technique in copyright law of granting freedoms over copies of a work, and over derivative works by using a share-alike provision

Copyleft is a name for a type of a license for free content or free software.[1] It is not the opposite of copyright, but its purpose is the opposite of the purpose of the frequently seen copyright type of license (which uses copyright to forbid changing, giving, or selling something). A copyleft license uses copyright to forbid forbidding changing, giving, or selling something.[2]

The symbol for copyleft. It is the mirror image of the copyright symbol.

Both copyleft and non-copyleft ("permissive") licenses for free content or free software can be used for things like documents (for example books, art, music and software); they always allow people to change the works, and to give or sell them to other people. It should be noted that, although people might think that copyleft content is not copyrighted, that's a myth.
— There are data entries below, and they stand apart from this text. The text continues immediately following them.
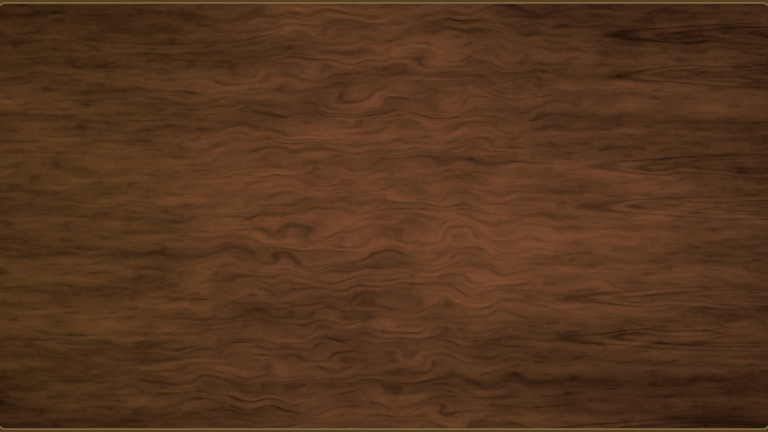
Write a Shadertoy shader that draws this texture.

```glsl
const float TAU = 6.2831853;
const vec3 DEEP_BROWN = vec3(0.225, 0.132, 0.072);
const vec3 WALNUT = vec3(0.325, 0.202, 0.119);
const vec3 WARM_BROWN = vec3(0.430, 0.264, 0.163);
const vec3 GOLD = vec3(0.47, 0.385, 0.235);
const vec3 OLIVE_SHADE = vec3(0.34, 0.245, 0.125);

vec2 hashDirection(vec2 cell) {
    vec3 h = fract(cell.xyx * vec3(0.1031, 0.1030, 0.0973));
    h += dot(h, h.yzx + 33.33);
    float angle = TAU * fract((h.x + h.y) * h.z);
    return vec2(cos(angle), sin(angle));
}

float gradientNoise(vec2 p) {
    vec2 cell = floor(p);
    vec2 f = p - cell;
    vec2 u = f * f * f * (f * (f * 6.0 - 15.0) + 10.0);
    vec2 e = vec2(1.0, 0.0);
    float a = dot(hashDirection(cell), f);
    float b = dot(hashDirection(cell + e), f - e);
    float c = dot(hashDirection(cell + e.yx), f - e.yx);
    float d = dot(hashDirection(cell + e.xx), f - e.xx);
    return mix(mix(a, b, u.x), mix(c, d, u.x), u.y);
}

float fbm(vec2 p, int octaves) {
    float sum = 0.0;
    float weight = 1.0;
    for (int i = 0; i < octaves; i++) {
        sum += weight * gradientNoise(p);
        p = p * 2.03 + vec2(17.3, 9.1);
        weight *= 0.5;
    }
    return sum;
}

// Fold the canvas into mirrored veneer strips that drift sideways
vec2 veneerCoord(vec2 p, float period, float centre, float skew) {
    float v = mod(p.y - centre + 0.5 * period, period) - 0.5 * period;
    return vec2(p.x - skew * (p.y - 0.5), abs(v));
}

// Dark contour lines of a height field
float ringLine(float height, float sharpness) {
    return pow(0.5 + 0.5 * cos(TAU * height), sharpness);
}

// Nested pointed arches that open to the right
float cathedral(vec2 q, vec2 tip, float warp) {
    float lines = 0.0;
    for (int i = 0; i < 3; i++) {
        float k = float(i);
        float start = tip.x + 0.13 * k;
        float across = q.y - tip.y + 0.006 * warp;
        float c = q.x - start - across * across * (480.0 + 300.0 * k) + 0.07 * warp;
        float fade = 1.0 - 0.5 * smoothstep(0.0, 0.4, q.x - start);
        lines += exp(-c * c / 0.0013) * fade * (1.0 - 0.28 * k);
    }
    return lines;
}

// Wood tone: 0 is dark, 1 is light
float woodTone(vec2 p, vec2 q) {
    float figured = smoothstep(0.3, 0.65, q.x) * (1.0 - smoothstep(1.1, 1.4, q.x));
    float sway = fbm(q * vec2(1.6, 7.0), 2);
    float curl = fbm(q * vec2(6.5, 14.0) + 4.7, 2) + 0.6 * fbm(p * vec2(8.0, 16.0) + 21.0, 2);
    float bend = curl * mix(0.010, 0.036, figured) + 0.015 * sway;
    vec2 flow = vec2(q.x, p.y + bend);
    float patches = gradientNoise(p * vec2(7.0, 20.0) + 31.0) + 0.5 * sway;
    float presence = smoothstep(-0.1, 0.35, patches);

    // Broad stains, then streaks that follow the bent grain
    float tone = 0.55 + 0.42 * fbm(p * vec2(1.3, 4.5) + 2.6, 2);
    tone += 0.34 * fbm(flow * vec2(2.2, 19.0) + 11.0, 2);
    tone += 0.30 * fbm(flow * vec2(9.0, 52.0) + 5.0, 2);
    tone += 0.13 * gradientNoise(p * vec2(16.0, 100.0));
    tone += 0.13 * gradientNoise(p * vec2(75.0, 125.0) + 8.0);

    // Short dark pores along the grain
    float pores = gradientNoise(flow * vec2(22.0, 95.0) + 50.0);
    tone -= 0.20 * smoothstep(0.12, 0.45, pores);

    // Curly figure, growth rings, arches and strip seams
    tone += figured * (0.18 * curl + 0.10);
    tone -= mix(0.12, 0.36, figured) * presence * ringLine(flow.y * 34.0, 4.0);
    tone -= mix(0.06, 0.16, figured) * (1.0 - presence) * ringLine(flow.y * 55.0 + 0.3, 3.0);
    tone -= 0.42 * cathedral(q, vec2(1.375, 0.048), curl);
    tone -= 0.18 * smoothstep(0.115, 0.152, q.y + 0.03 * sway);
    return tone;
}

vec3 woodColor(float tone) {
    float t = 2.0 * clamp(tone, -0.35, 1.15);
    vec3 lower = mix(DEEP_BROWN, WALNUT, min(t, 1.0));
    return mix(lower, WARM_BROWN, max(t - 1.0, 0.0));
}

float roundedBox(vec2 p, vec2 halfSize, float radius) {
    vec2 d = abs(p) - halfSize + radius;
    return length(max(d, 0.0)) + min(max(d.x, d.y), 0.0) - radius;
}

void mainImage(out vec4 fragColor, in vec2 fragCoord) {
    vec2 p = fragCoord / iResolution.y;
    float aspect = iResolution.x / iResolution.y;
    vec2 centred = p - 0.5 * vec2(aspect, 1.0);
    float pixel = 1.0 / iResolution.y;

    // Wood with soft edge shading and a slightly olive left side
    float tone = woodTone(p, veneerCoord(p, 0.305, 0.873, 0.15));
    vec2 edge = centred / vec2(0.5 * aspect, 0.5);
    tone += 0.27 - 0.80 * dot(edge * edge, vec2(0.5));
    vec3 color = woodColor(tone);
    color *= mix(vec3(1.0, 1.04, 0.91), vec3(1.0), smoothstep(0.1, 0.8, p.x));

    // Thin gold rim with rounded corners
    float rim = roundedBox(centred, vec2(0.5 * aspect + 0.006, 0.4935), 0.02);
    color = mix(color, OLIVE_SHADE, smoothstep(-pixel, pixel, rim));
    float line = 1.0 - smoothstep(0.0022 - 0.5 * pixel, 0.0022 + 0.5 * pixel, abs(rim));
    color = mix(color, GOLD, line);

    fragColor = vec4(color, 1.0);
}
```
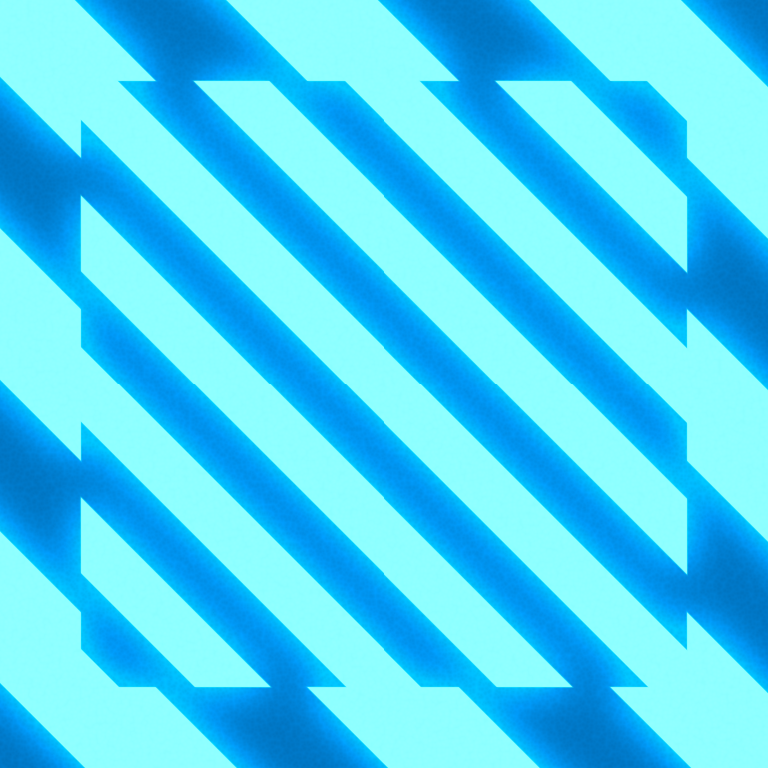
A WebGL 2 fragment shader for this pattern:

```glsl
#version 300 es
precision highp float;
// Diagonal bands with a centred square window where the same bands run at half
// the spacing. A blurred copy of the light mask shades the blue from deep band
// centres to bright rims; fine cellular noise adds a printed grain.

#define WINDOW_HALF 0.3946   // half side of the square window
#define OUTER_PERIOD 0.3946  // band spacing along an axis, outside
#define INNER_PERIOD 0.1973  // band spacing along an axis, inside
#define BAND_OFFSET 0.0013   // small registration shift
#define SEAM_SHIFT 0.0016    // tiny step where the quadrants meet
#define GLOW_SIGMA 0.026     // reach of the light into the blue
#define RIM_WIDTH 0.0022     // thin bright line beside the light bands
#define GRAIN_CELLS 190.0    // grain cells across the canvas
#define GRAIN_BLUE 0.10
#define GRAIN_LIGHT 0.035

uniform vec2 u_resolution;
out vec4 fragColor;

const vec3 LIGHT_CYAN = vec3(0.555, 1.0, 1.0);
const vec3 RIM_BLUE = vec3(0.0, 0.85, 1.0);
const vec3 BRIGHT_BLUE = vec3(0.0, 0.77, 1.0);
const vec3 MID_BLUE = vec3(0.0, 0.60, 0.965);
const vec3 DEEP_BLUE = vec3(0.0, 0.46, 0.765);

// Signed distance to a band edge, positive in the light bands
float bandDistance(float along, float period) {
  return (abs(fract(along / period) - 0.5) - 0.25) * period * 0.7071;
}

// Light coverage at p (origin at the centre), with edges of the given softness
float lightMask(vec2 p, float soft) {
  float along = p.x + p.y + BAND_OFFSET;
  float seam = p.x * p.y > 0.0 ? SEAM_SHIFT * sign(p.x) : 0.0;
  float outer = smoothstep(-soft, soft, bandDistance(along, OUTER_PERIOD));
  float inner = smoothstep(-soft, soft, bandDistance(along + seam, INNER_PERIOD));
  float windowEdge = WINDOW_HALF - max(abs(p.x), abs(p.y));
  return mix(outer, inner, smoothstep(-soft, soft, windowEdge));
}

// Gaussian blur of the light mask
float lightGlow(vec2 p) {
  float total = 0.0;
  float weightSum = 0.0;
  for (int j = -4; j <= 4; j++) {
    for (int i = -4; i <= 4; i++) {
      vec2 tap = vec2(i, j) * 0.6;
      float weight = exp(-0.5 * dot(tap, tap));
      total += weight * lightMask(p + tap * GLOW_SIGMA, GLOW_SIGMA * 0.5);
      weightSum += weight;
    }
  }
  return total / weightSum;
}

vec2 hash2(vec2 cell) {
  vec3 h = fract(cell.xyx * vec3(0.1031, 0.1030, 0.0973));
  h += dot(h, h.yzx + 33.33);
  return fract((h.xx + h.yz) * h.zy);
}

// Distance to the nearest scattered point
float cellNoise(vec2 p) {
  vec2 cell = floor(p);
  float nearest = 2.0;
  for (int j = -1; j <= 1; j++) {
    for (int i = -1; i <= 1; i++) {
      vec2 neighbour = cell + vec2(i, j);
      nearest = min(nearest, length(neighbour + hash2(neighbour) - p));
    }
  }
  return nearest;
}

void main() {
  vec2 uv = gl_FragCoord.xy / u_resolution;
  vec2 p = uv - 0.5;
  float pixel = 0.75 / min(u_resolution.x, u_resolution.y);

  // Blue ramp driven by the nearby light
  float glow = lightGlow(p);
  vec3 blue = mix(DEEP_BLUE, MID_BLUE, clamp(glow / 0.225, 0.0, 1.0));
  blue = mix(blue, BRIGHT_BLUE, clamp((glow - 0.225) / 0.275, 0.0, 1.0));
  blue = mix(blue, RIM_BLUE, min(1.0, 2.0 * lightMask(p, RIM_WIDTH)));

  // Two sizes of grain, centred on zero
  float grain = 0.6 * cellNoise(uv * GRAIN_CELLS)
              + 0.4 * cellNoise(uv * GRAIN_CELLS * 0.55 + 17.0) - 0.45;
  blue *= 1.0 + GRAIN_BLUE * grain;
  vec3 light = LIGHT_CYAN - GRAIN_LIGHT * grain * vec3(1.0, 0.3, 0.2);

  fragColor = vec4(clamp(mix(blue, light, lightMask(p, pixel)), 0.0, 1.0), 1.0);
}
```
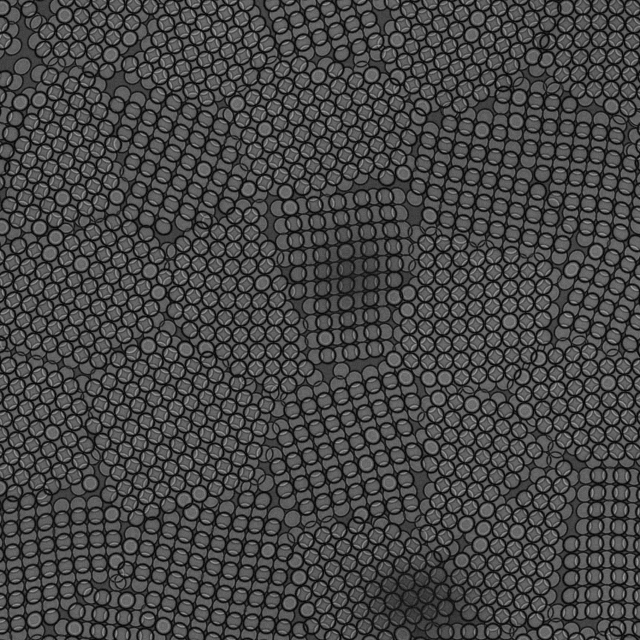
This pattern is drawn by a WebGL 1 fragment shader. Its source:

```glsl
precision highp float;
// Two stacked layers of grey bubbles, packed in differently turned crystal grains.
uniform vec2 u_resolution;

struct Foam { float rim, inside, body, arc, shade, plain, glint; };

float hash(vec2 p) {
  return fract(sin(dot(p, vec2(12.99, 78.23))) * 4375.85);
}

vec2 hash2(vec2 p) {
  return vec2(hash(p), hash(p + 31.7));
}

vec2 grainSeed(vec2 cell) {
  return (cell + 0.1 + 0.8 * hash2(cell)) * 8.0;
}

// Cellular noise: nearest seed (xy), its distance (z), the second distance (w).
vec4 nearestGrain(vec2 p) {
  vec2 home = floor(p / 8.0);
  vec4 best = vec4(0.0, 0.0, 1e5, 1e5);
  for (int j = -1; j <= 1; j++) {
    for (int i = -1; i <= 1; i++) {
      vec2 seed = grainSeed(home + vec2(float(i), float(j)));
      float d = distance(p, seed);
      if (d < best.z) best = vec4(seed, d, best.z);
      else best.w = min(best.w, d);
    }
  }
  return best;
}

float line(float d, float halfWidth, float blur) {
  return 1.0 - smoothstep(halfWidth - blur, halfWidth + blur, abs(d));
}

// Adds the bubbles of one grain; each bubble belongs to the grain of its centre.
void addGrain(vec2 p, vec2 seed, float blur, inout Foam foam) {
  vec2 id = floor(seed / 8.0);
  float kind = hash(id + 5.3);
  float angle = 0.9 * (hash(id + 9.1) - 0.5);
  vec2 row = vec2(0.0, 1.0), offset = vec2(0.5);          // square packing
  if (kind > 0.85) {                                      // hexagonal packing
    row = vec2(0.5, 0.87);
    offset = vec2(0.5, 0.29);
  } else if (kind > 0.5) {                                // overlapping rows
    row = vec2(0.0, 1.42);
    offset = vec2(0.0, 0.71);
    angle += 1.57 * step(0.74, kind);
  }
  mat2 turn = mat2(cos(angle), sin(angle), -sin(angle), cos(angle));
  vec2 q = (p - seed) * turn;

  for (int layer = 0; layer < 2; layer++) {
    vec2 local = q - offset * float(layer);
    float rowId = floor(local.y / row.y + 0.5);
    vec2 base = vec2(floor(local.x - row.x * rowId + 0.5), rowId);
    for (int j = -1; j <= 1; j++) {
      for (int i = -1; i <= 1; i++) {
        vec2 cell = base + vec2(float(i), float(j));
        vec2 key = cell + id * 17.0 + float(layer) * 7.7;
        vec2 center = vec2(cell.x, 0.0) + row * cell.y + 0.07 * (hash2(key) - 0.5);
        float d = distance(local, center);
        if (d > 0.65) continue;
        vec4 owner = nearestGrain(seed + turn * (center + offset * float(layer)));
        float border = owner.w - owner.z;
        if (distance(owner.xy, seed) > 0.01 || (layer == 0 && border < 0.35)) continue;

        float radius = 0.465 + 0.035 * hash(key + 2.9);
        float rim = line(d - radius, 0.06, blur);
        float inside = 1.0 - smoothstep(radius - blur, radius + blur, d);
        foam.body = max(foam.body, inside * (1.0 - 1.8 * d * d));
        if (layer == 0) {
          float plain = step(0.97 - 0.2 * step(border, 1.2), hash(key + 4.1));
          foam.rim = max(foam.rim, rim);
          foam.inside = max(foam.inside, inside);
          foam.plain = max(foam.plain, plain * inside);
          foam.glint = max(foam.glint, plain * line(d - 0.31, 0.025, blur));
        } else {
          float strength = 0.65 + 0.35 * hash(key + 6.3);
          foam.arc = max(foam.arc, strength * line(d - radius + 0.06, 0.035, blur));
          foam.shade = max(foam.shade, line(d - radius - 0.02, 0.045, blur));
        }
      }
    }
  }
}

float smudge(vec2 uv, vec2 center, vec2 size) {
  vec2 d = (uv - center) / size;
  return exp(-dot(d, d));
}

void main() {
  vec2 uv = gl_FragCoord.xy / u_resolution.y;
  vec2 p = uv * 38.0;
  float blur = 0.035 + 0.5 * 38.0 / u_resolution.y;
  vec2 bent = p + 0.14 * sin(p.yx * 0.43 + vec2(0.7, 2.1)) + 0.06 * sin(p.yx * 0.97 + 1.3);

  // Grains near enough to reach this point with a bubble.
  Foam foam = Foam(0.0, 0.0, 0.0, 0.0, 0.0, 0.0, 0.0);
  float reach = nearestGrain(bent).z + 1.3;
  for (int j = -1; j <= 1; j++) {
    for (int i = -1; i <= 1; i++) {
      vec2 seed = grainSeed(floor(bent / 8.0) + vec2(float(i), float(j)));
      if (distance(bent, seed) < reach) addGrain(bent, seed, blur, foam);
    }
  }

  // Bubble bodies, refracted arcs, then the dark rims.
  float clear = 1.0 - 0.85 * foam.plain;
  float tone = 0.25 + 0.13 * foam.body + 0.02 * foam.plain;
  tone = mix(tone, 0.06, foam.shade * clear * (1.0 - 0.65 * foam.inside));
  tone += 0.26 * foam.arc * clear * (0.4 + 0.6 * foam.inside) + 0.12 * foam.glint;
  tone = mix(tone, 0.04, foam.rim);

  // Uneven light, hazy dark patches and fine grain.
  float light = 1.04 + 0.03 * sin(uv.x * 7.0 + 2.0 * sin(uv.y * 5.0)) + 0.03 * sin(uv.y * 9.0 - uv.x * 4.0);
  float haze = 0.45 * smudge(uv, vec2(0.55, 0.57), vec2(0.06, 0.07))
             + 0.6 * smudge(uv, vec2(0.65, 0.06), vec2(0.08, 0.06))
             + 0.12 * smudge(uv, vec2(0.08, 0.2), vec2(0.16, 0.12));
  tone = mix(tone * light, 0.12, haze);
  tone += 0.05 * (hash(floor(p * 14.0)) - 0.5);
  gl_FragColor = vec4(vec3(tone), 1.0);
}
```
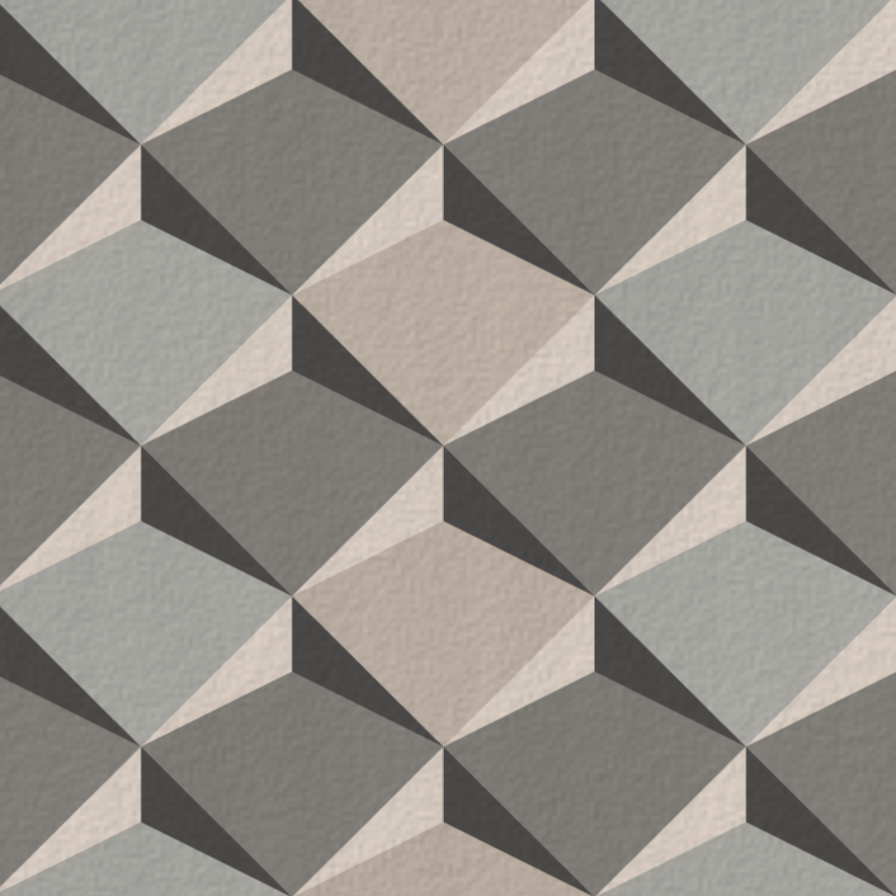
This pattern is drawn by a Shadertoy shader. Its source:

```glsl
// Folded-paper diamonds: a rotated square lattice in which each diamond holds
// a kite-shaped face below a pale left flap and a dark right flap. Face colour
// follows the column; embossed grain and faint streaks give a paper surface.

const vec2 PERIOD = vec2(0.3376, 0.3360);   // diamond width and height
const vec2 ORIGIN = vec2(0.4948, 0.6706);   // centre of one beige diamond
const float NOTCH = 0.25;                   // height of the fold above centre
const float EDGE_WIDTH = 0.0026;            // softness of the edges
const int EDGE_TAPS = 4;                    // samples per axis for smoothing

const vec3 STONE = vec3(0.495, 0.482, 0.462);
const vec3 SILVER = vec3(0.637, 0.634, 0.615);
const vec3 BEIGE = vec3(0.712, 0.662, 0.615);
const vec3 PALE_FLAP = vec3(0.825, 0.780, 0.742);
const vec3 DARK_FLAP = vec3(0.290, 0.283, 0.275);

const float GRAIN_SCALE = 190.0;
const float GRAIN_DEPTH = 0.055;
const float STREAK_DEPTH = 0.035;
const float TONE_VARIATION = 0.025;
const float FACE_GRADIENT = 0.035;

float hash(vec2 p) {
    vec3 h = fract(vec3(p.xyx) * 0.1031);
    h += dot(h, h.yzx + 33.33);
    return fract((h.x + h.y) * h.z);
}

float noise(vec2 p) {
    vec2 i = floor(p);
    vec2 f = fract(p);
    f = f * f * (3.0 - 2.0 * f);
    return mix(mix(hash(i), hash(i + vec2(1.0, 0.0)), f.x),
               mix(hash(i + vec2(0.0, 1.0)), hash(i + 1.0), f.x), f.y);
}

// Flat colour of the folded diamonds at one point
vec3 diamondColor(vec2 p) {
    vec2 q = (p - ORIGIN) / PERIOD;
    vec2 diagonal = vec2(q.x + q.y, q.x - q.y);
    vec2 cell = floor(diagonal + 0.5);
    vec2 d = diagonal - cell;
    vec2 local = 0.5 * vec2(d.x + d.y, d.x - d.y);

    // Flaps fill the area between the upper edges and the fold
    if (local.y > NOTCH - 2.0 * NOTCH * abs(local.x))
        return local.x < 0.0 ? PALE_FLAP : DARK_FLAP;

    // Odd columns are stone; even ones alternate beige and silver
    float column = mod(cell.x + cell.y, 4.0);
    vec3 face = column < 0.5 ? BEIGE : SILVER;
    if (mod(column, 2.0) > 0.5) face = STONE;

    float tone = TONE_VARIATION * (hash(cell + 40.0) - 0.5);
    return face * (1.0 + tone + FACE_GRADIENT * (local.x - local.y) * 0.5);
}

// Average over a small square to smooth every edge
vec3 smoothDiamonds(vec2 p, float width) {
    vec3 sum = vec3(0.0);
    for (int j = 0; j < EDGE_TAPS; j++)
        for (int i = 0; i < EDGE_TAPS; i++) {
            vec2 offset = (vec2(i, j) + 0.5) / float(EDGE_TAPS) - 0.5;
            sum += diamondColor(p + offset * width);
        }
    return sum / float(EDGE_TAPS * EDGE_TAPS);
}

// Brightness of the embossed surface, lit from the upper left
float paperShade(vec2 p) {
    vec2 g = p * GRAIN_SCALE;
    vec2 slope = vec2(-0.4, 0.4);
    float emboss = noise(g - slope) - noise(g + slope);
    emboss += 0.5 * (noise(g * 0.5 - slope) - noise(g * 0.5 + slope));
    float streak = noise(p * vec2(70.0, 5.0)) + noise(p * vec2(24.0, 3.0) + 9.0) - 1.0;
    return 1.0 + GRAIN_DEPTH * emboss + STREAK_DEPTH * 0.5 * streak;
}

void mainImage(out vec4 fragColor, in vec2 fragCoord) {
    vec2 p = fragCoord / iResolution.y;
    float width = max(EDGE_WIDTH, 1.3 / iResolution.y);
    vec3 color = smoothDiamonds(p, width) * paperShade(p);
    fragColor = vec4(clamp(color, 0.0, 1.0), 1.0);
}
```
Copyleft is a form of licensing: it is not just another name for public domain.

However, in a copyleft license, when a person gives or sells a work (changed or not changed) to a friend, the person must allow the friend to do the things which the author of the original work has allowed in the license to the person. This often means, for example, that if another person licensed a book under a copyleft license, and you changed it into a new book, you would have to license your new book under the same license.

Some copyleft licenses that are used a lot are the GNU General Public License and the Creative Commons Attribution-ShareAlike license.


  1. "What is Copyleft?". GNU Operating System. Retrieved 31 May 2019.
  2. Cotton, Ben (12 August 2016). "What is copyleft?". Retrieved 31 May 2019.